Fraud alleged in oil deal between Singapore trader ZenRock and China Aviation

ZenRock was placed under interim judicial management in May after being accused of engaging in a series of "highly dishonest transactions".
ZenRock was placed under interim judicial management in May after being accused of engaging in a series of "highly dishonest transactions".PHOTO: REUTERS

SINGAPORE (REUTERS) - Banque de Commerce et de Placements, DIFC Branch, has sued Singapore-listed China Aviation Oil (Singapore) Corp over an alleged fraudulent deal as the Swiss bank seeks to reclaim the US$19 million (S$25.9 million) it paid to CAO for a cargo, a court document showed.

In a writ of summons filed to the Singapore High Court, BCP said it issued a letter of credit in January on behalf of ZenRock Commodities Trading Pte Ltd to finance its purchase of about 260,000 barrels of gasoil from CAO.

CAO is the largest jet fuel trader in Asia and is majority owned by a Chinese state-owned company.

Singapore-based ZenRock had intended to sell the cargo to PetroChina International (East China) Co Ltd, BCP said.

CAO and KMPG, ZenRock's interim judicial manager, declined to comment. BCP and its lawyer did not respond to emailed requests for comment.

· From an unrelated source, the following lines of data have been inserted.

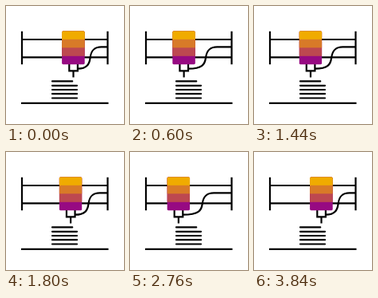
Write an HTML page that moves like this. It is 148x148 px and loops after 5760 ms.

```html
<!DOCTYPE html>
<html lang="en">
<head>
<meta charset="utf-8">
<title>3D printer</title>
<style>
  html, body { margin: 0; width: 100%; height: 100%; overflow: hidden; background: #fff; }
  svg { display: block; width: 100vw; height: 100vh; }
  .line { fill: none; stroke: #000; stroke-width: 2.2; }
  .round { stroke-linecap: round; }
</style>
</head>
<body>
<svg viewBox="0 0 148 148">
  <path class="line" d="M20 42H127.5M20 64.3H127.5"/>
  <path class="line" d="M20 31.7V73.3M127.5 31.7V73.3"/>
  <path class="line round" d="M58 94.4H83.2M58 99.8H89M58 105H89M58 110.2H89M58 115.5H89"/>
  <path class="line" d="M19 121.8H128.5"/>
  <path class="line" id="cable"/>
  <g id="head">
    <path class="line" d="M79.3 72V81.4H89.9V72M84.5 81.4V89.4"/>
    <clipPath id="body"><rect x="70.1" y="31.4" width="28.6" height="41.8" rx="1.6"/></clipPath>
    <g clip-path="url(#body)">
      <rect x="70" y="31" width="29" height="43" fill="#970a82"/>
      <rect x="70" y="31" width="29" height="31.8" fill="#bd4850"/>
      <rect x="70" y="31" width="29" height="21.3" fill="#d87a28"/>
      <rect x="70" y="31" width="29" height="10.8" fill="#f0ab00"/>
    </g>
  </g>
</svg>
<script>
  const LOOP = 5760, MOVING = 3840, SWEEP = 960, TRAVEL = 27, STEP = 40;
  const head = document.getElementById('head');
  const cable = document.getElementById('cable');

  // Distance of the head from its right-hand rest position.
  function shiftAt(ms) {
    const t = Math.floor((ms % LOOP) / STEP) * STEP;
    if (t >= MOVING) return 0;
    const phase = t % (2 * SWEEP);
    return TRAVEL * (1 - Math.abs(phase / SWEEP - 1));
  }

  function draw(ms) {
    const s = shiftAt(ms);
    const start = 90 - s, mid = 105.6 - 0.63 * s, end = 119.5 - 0.61 * s;
    head.setAttribute('transform', `translate(${-s} 0)`);
    cable.setAttribute('d',
      `M${start} 78.7C${mid - 4} 78.7 ${mid - 1} 73 ${mid} 65` +
      `C${mid + 1} 57 ${mid + 4} 51.3 ${end} 51.3H127.5`);
  }

  const origin = performance.now();
  function tick() {
    draw(performance.now() - origin);
    requestAnimationFrame(tick);
  }
  draw(0);
  requestAnimationFrame(tick);
</script>
</body>
</html>
```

PetroChina did not immediately respond to an emailed request for comment.

ZenRock was placed under interim judicial management (IJM) in May after one of its creditors HSBC Holdings alleged that it engaged in a series of "highly dishonest transactions".

BCP paid CAO about US$19 million in March after the seller presented documents to show that the cargo had been loaded onto a tanker in Malacca, Malaysia, and that ZenRock had taken delivery, according to the court document.

BCP said CAO's "representations were in fact false in that, no cargo was shipped and/or delivered pursuant to the CAO-ZR contract".

 
 

By presenting the documents, CAO "had acted in breach of the letter of credit", BCP added.

BCP has claimed damages and interest on top of the amount it paid for the cargo, according to the document.

A hearing for the case is scheduled for Sept 2.

Last week, Lim Oon Kuin, founder of another troubled Singapore oil trader, Hin Leong Trading, was charged in court with abetment of forgery for the purpose of cheating.

Hin Leong, one of Asia’s largest oil traders, was placed under judicial management in April after banks demanded repayment of loans as oil prices crashed amid the coronavirus pandemic - a collapse that revealed earlier financial troubles.

Lim, known as O.K. Lim, was accused of instigating a Hin Leong employee to forge a document supposedly issued by UT Singapore Services Pte Ltd stating that Hin Leong had transferred more than one million barrels of gasoil to CAO. The document was then allegedly used to secure more than US$56 million in trade financing from a financial institution.